[[ INFORMATION SHOWN, beginning ]]

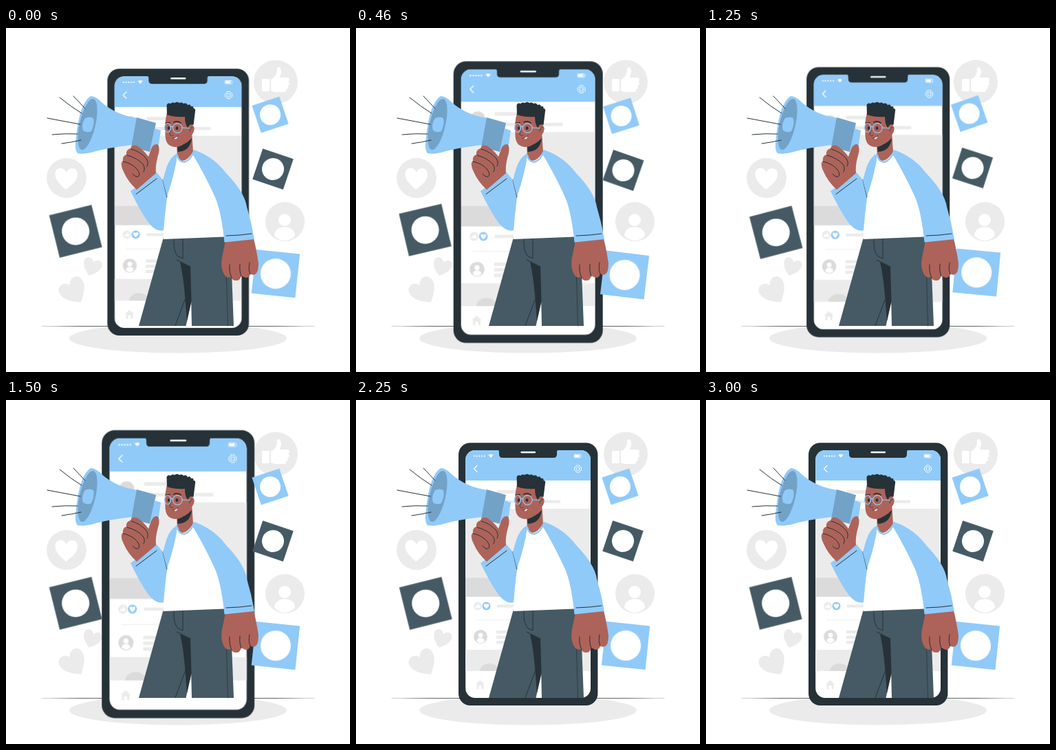
Recreate the animation shown at these times as an HTML page. Size 500 px wide and 500 px high, loop 3040 ms.

```html
<!DOCTYPE html>
<html lang="en">
<head>
<meta charset="utf-8">
<title>Social promotion</title>
<style>
  html, body { margin: 0; width: 100%; height: 100%; overflow: hidden; background: #fff; }
  svg { display: block; width: 100%; height: 100%; }
  .blue { fill: #90caf9; }
  .shade { fill: #73a2c7; }
  .slate { fill: #455a64; }
  .dark { fill: #263238; }
  .pale { fill: #ebebeb; }
  .mid { fill: #dbdbdb; }
  .white { fill: #fff; }
  .skin { fill: #ad6359; }
  .ink, .thin, .out, .trim { fill: none; stroke: #263238; stroke-linecap: round; stroke-linejoin: round; }
  .ink { stroke-width: 1; }
  .thin { stroke-width: .7; }
  .out { stroke: #fff; stroke-width: 1.3; }
  .trim { stroke: #90caf9; stroke-width: 1.2; }
  #phone { transform-origin: 250.2px 253px; animation: pulse 3040ms linear infinite; }
  #tiles { transform-origin: 244.7px 245.5px; animation: sway 3040ms linear infinite; }
  @keyframes pulse {
    0% { transform: scale(1.0157); }
    9.7% { transform: scale(1.1); }
    29.4% { transform: scale(1); }
    38.1% { transform: scale(1); }
    49% { transform: scale(1.1); }
    58.9%, 100% { transform: scale(1); }
  }
  @keyframes sway {
    0% { transform: rotate(.03deg); }
    12% { transform: rotate(1deg); }
    36.7% { transform: rotate(-1deg); }
    61.3% { transform: rotate(1deg); }
    86% { transform: rotate(-1deg); }
    100% { transform: rotate(.13deg); }
  }
</style>
</head>
<body>
<svg viewBox="0 0 500 500">
  <defs>
    <path id="heart" d="M0 10C-5 6-11 1-11-5C-11-12-3-13 0-7C3-13 11-12 11-5C11 1 5 6 0 10Z"/>
    <g id="thumb">
      <rect x="-20" y="-3" width="11" height="18" rx="1"/>
      <path d="M-7-2C-1-5 2-11 2-17C2-22 8-21 8-14C8-10 6-7 6-5H16C21-5 21 0 18 1C21 3 20 7 17 7C19 9 18 12 15 12C16 15 14 16 11 16H-2L-7 14Z"/>
    </g>
    <g id="person">
      <circle cy="-3" r="9"/>
      <path d="M-15 20C-15 3 15 3 15 20Q8 27 0 27T-15 20Z"/>
    </g>
    <clipPath id="screen"><rect x="159.2" y="73" width="181.800" height="360" rx="14"/></clipPath>
  </defs>

  <!-- backdrop -->
  <g class="pale">
    <ellipse cx="250" cy="451" rx="158" ry="21.500"/>
    <circle cx="392" cy="78.500" r="32"/>
    <circle cx="88" cy="218" r="29"/>
    <circle cx="405.500" cy="281.500" r="28.500"/>
    <use href="#heart" transform="translate(124.500 348.500) rotate(18) scale(1.22)"/>
    <use href="#heart" transform="translate(99.500 384) rotate(-33) scale(1.75)"/>
  </g>
  <g class="white">
    <use href="#thumb" transform="translate(392 77)"/>
    <use href="#heart" transform="translate(87.500 220) rotate(2) scale(1.48)"/>
    <use href="#person" x="405" y="282"/>
  </g>
  <ellipse class="dark" cx="250" cy="433.400" rx="200" ry=".45"/>

  <g id="phone">
    <rect class="dark" x="149" y="62.200" width="202.400" height="381.800" rx="17"/>
    <g clip-path="url(#screen)">
      <rect class="white" x="159" y="73" width="183" height="360"/>
      <rect class="blue" x="159" y="73" width="183" height="44"/>
      <g class="pale">
        <rect x="205" y="131" width="42" height="5"/>
        <rect x="205" y="145.500" width="92" height="4.500"/>
        <rect x="159" y="158" width="183" height="101"/>
        <rect x="205" y="297.500" width="45" height="4"/>
        <rect x="175" y="319.500" width="150" height=".8"/>
        <rect x="204" y="335" width="60" height="4.500"/>
        <rect x="204" y="342.500" width="60" height="4.500"/>
        <rect x="204" y="350" width="60" height="4.500"/>
        <rect x="159" y="363" width="183" height="31"/>
        <circle cx="177" cy="299.500" r="6"/>
        <path d="M174 413L180.500 407L187 413H185.500V420H182.500V415H178.500V420H175.500V413Z"/>
      </g>
      <g class="mid">
        <circle cx="182" cy="140" r="10"/>
        <rect x="159" y="258.500" width="183" height="27.500"/>
        <circle cx="181" cy="344" r="10"/>
        <path d="M180 394A14 11 0 0 1 208 394Z"/>
      </g>
      <circle class="blue" cx="189.500" cy="299.500" r="6"/>
      <g class="white">
        <use href="#thumb" transform="translate(177 299.500) scale(.18)"/>
        <use href="#heart" transform="translate(189.500 300) scale(.34)"/>
        <use href="#person" transform="translate(181 343) scale(.38)"/>
        <circle cx="172" cy="81.500" r="1.100"/><circle cx="175.700" cy="81.500" r="1.100"/>
        <circle cx="179.400" cy="81.500" r="1.100"/><circle cx="183.100" cy="81.500" r="1.100"/>
        <circle cx="186.800" cy="81.500" r="1.100"/>
        <path d="M192.500 80Q196 77.500 199.500 80L196 84Z"/>
        <rect x="318" y="80" width="7" height="3"/>
      </g>
      <rect class="out" x="317.200" y="79.200" width="10" height="4.600" rx="1" style="stroke-width:.8"/>
      <path class="out" d="M176 95.500L171.500 100L176 104.500"/>
      <g class="out" style="stroke-width:.9">
        <path d="M320.500 95H324.500L325.500 97L327.500 98V102L325.500 103L324.500 105H320.500L319.500 103L317.500 102V98L319.500 97Z"/>
        <circle cx="322.500" cy="100" r="2.500"/>
      </g>
    </g>
    <path class="dark" d="M204 72Q208 72 208 76V79Q208 84 213 84H287Q292 84 292 79V76Q292 72 296 72Z"/>
    <path class="out" d="M240.500 76H260" style="stroke-width:2.300"/>
  </g>

  <g id="tiles">
    <g transform="translate(384 126) rotate(-18.500)">
      <rect class="blue" x="-21" y="-21" width="42" height="42"/>
      <circle class="white" r="15"/>
    </g>
    <g transform="translate(388 205) rotate(18.500)">
      <rect class="slate" x="-23.500" y="-23.500" width="47" height="47"/>
      <circle class="white" r="16"/>
    </g>
    <g transform="translate(101.200 295.500) rotate(-14)">
      <rect class="slate" x="-31.700" y="-31.700" width="63.400" height="63.400"/>
      <circle class="white" r="20"/>
    </g>
    <g transform="translate(392 357) rotate(6)">
      <rect class="blue" x="-32" y="-32" width="64" height="64"/>
      <circle class="white" r="22"/>
    </g>
  </g>

  <!-- trousers -->
  <path class="slate" d="M229 304L193 433H261.500L269.500 397L268 347L270 433H331L328 355L318 302Z"/>
  <path class="dark" d="M253 340L268 347L269.500 397L263 426L260.500 394Q258 362 253 340Z"/>
  <path class="ink" d="M244 307Q243 325 250 332L257 335V307M248 337L268 347M260.500 394L246 432.500"/>
  <path class="thin" d="M319 306L322.500 433"/>

  <!-- far arm -->
  <path class="blue" d="M250 182Q238 188 233 204L228 221L219 210L181 237Q196 268 208 284Q219 297 229 294L240 250Z"/>
  <path class="ink" d="M189 241.500L219 219M228 221L234 246"/>

  <!-- neck and torso -->
  <path class="skin" d="M248 165L249 190Q260 199 272 180L270 150Z"/>
  <path class="dark" d="M249 171Q260 171 270 160Q268 179 249.500 180Z"/>
  <path class="white" d="M249 184Q246 210 235 241Q230 273 228.500 307L318 303.500L313 250L273 179Q270 192 259 195Q251 194 249 184Z"/>
  <path class="blue" d="M249 182Q238 188 233 204L228 222L234 245Q245 212 249 183Z"/>

  <!-- near arm -->
  <path class="skin" d="M319 309L360 306Q364 322 367 342Q367 356 362 358Q358 360 355 357Q354 363 348 363L342 360Q340 368 334 367Q329 367 327 362Q320 365 316 356Q312 348 313.500 336Z"/>
  <path class="ink" d="M325 344Q324 355 328 363M340 343Q339 354 342 361M354 341Q352 351 355 358"/>
  <path class="blue" d="M273 177Q302 187 320 211Q347 239 350 260Q357 283 361 307L317.500 311.500Q313 267 304 246Q290 215 271 183Z"/>
  <path class="ink" d="M320 302Q340 301.500 357 299"/>
  <path class="trim" d="M249 185Q251 194.500 259 195Q269 192 273 179" style="stroke-width:2.400"/>

  <!-- head -->
  <path class="skin" d="M234 123Q230 139 231.500 153Q231 169 241 172Q252 176 264 164L271 154Q276 147 271 141L267 122Z"/>
  <path class="dark" d="M234 126L233.500 112Q235 108 239 110Q242 107 245 109Q249 106 252 109Q256 107 258 110Q262 108 264 112Q268 110 269 114Q273 113 272.500 117Q276 117 275 121L272.500 141Q266 138 265 146Q260 141 260 129Q246 130 234 126Z"/>
  <path class="skin" d="M264 150Q264 140 270 140.500Q276 144 272 151Q268 156 264 153Z"/>
  <path class="thin" d="M267 150Q267 145 271 144.500M240 148L238 155Q240 158 243 156"/>
  <path class="ink" d="M232.500 138L238 137.500M244 137Q249 134.500 254 138" style="stroke-width:1.700"/>
  <ellipse class="dark" cx="236.500" cy="145.500" rx="1.700" ry="2.600"/>
  <ellipse class="dark" cx="248.500" cy="145.500" rx="1.900" ry="2.600"/>
  <path class="white" d="M244 159.500Q247 159 249 157Q249 161 246 161.500Z"/>
  <path class="thin" d="M242 160Q247 160 250 156.500"/>
  <g class="trim">
    <ellipse cx="235" cy="145" rx="4.500" ry="6.500"/>
    <circle cx="249.300" cy="145.500" r="6.800"/>
    <path d="M239.500 144Q241 142.500 242.500 144M256 145L267 145.500"/>
  </g>

  <!-- megaphone -->
  <path class="blue" d="M123 99Q130 99 138 107Q160 127 192 131L184 170Q146 174 124 181Q109 184 104 182Q99 177 102 158Q107 109 123 99Z"/>
  <ellipse class="shade" cx="118.500" cy="140" rx="11.500" ry="38" transform="rotate(13 118.500 140)"/>
  <path class="blue" d="M115 131Q122 128 127 131Q129 140 124 150Q118 153 112 149Q109 140 115 131Z"/>
  <path class="shade" d="M190 130L218 138L209 180L182 173Z"/>
  <path class="blue" d="M216 146L225 149L221 176L209 178Z"/>
  <path class="ink" d="M78 101Q95 115 110 124M98 99L115 117M60 131L108 140M67 155Q87 153 104 154M81 168Q96 166 109 163"/>

  <!-- gripping hand -->
  <path class="skin" d="M190 235L218 211Q217 201 220 189Q225 173 220 169Q214 168 211 176L207 187Q200 177 190 171Q183 169 181 175Q174 177 175 184Q169 186 170 193Q165 197 171 209Q177 223 190 235Z"/>
  <path class="ink" d="M182 176Q196 180 204 190Q208 196 205 201M176 185Q191 189 199 198Q203 204 200 209M170 194Q184 197 191 206Q196 213 192 216Q188 217 184 212"/>
</svg>
</body>
</html>
```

[[ INFORMATION SHOWN, end ]]

PROBLEM TO SOLVE:
Using the records above, gather all lines where the string "skin" is present.

RESPONSE:
  .skin { fill: #ad6359; }
  <path class="skin" d="M248 165L249 190Q260 199 272 180L270 150Z"/>
  <path class="skin" d="M319 309L360 306Q364 322 367 342Q367 356 362 358Q358 360 355 357Q354 363 348 363L342 360Q340 368 334 367Q329 367 327 362Q320 365 316 356Q312 348 313.500 336Z"/>
  <path class="skin" d="M234 123Q230 139 231.500 153Q231 169 241 172Q252 176 264 164L271 154Q276 147 271 141L267 122Z"/>
  <path class="skin" d="M264 150Q264 140 270 140.500Q276 144 272 151Q268 156 264 153Z"/>
  <path class="skin" d="M190 235L218 211Q217 201 220 189Q225 173 220 169Q214 168 211 176L207 187Q200 177 190 171Q183 169 181 175Q174 177 175 184Q169 186 170 193Q165 197 171 209Q177 223 190 235Z"/>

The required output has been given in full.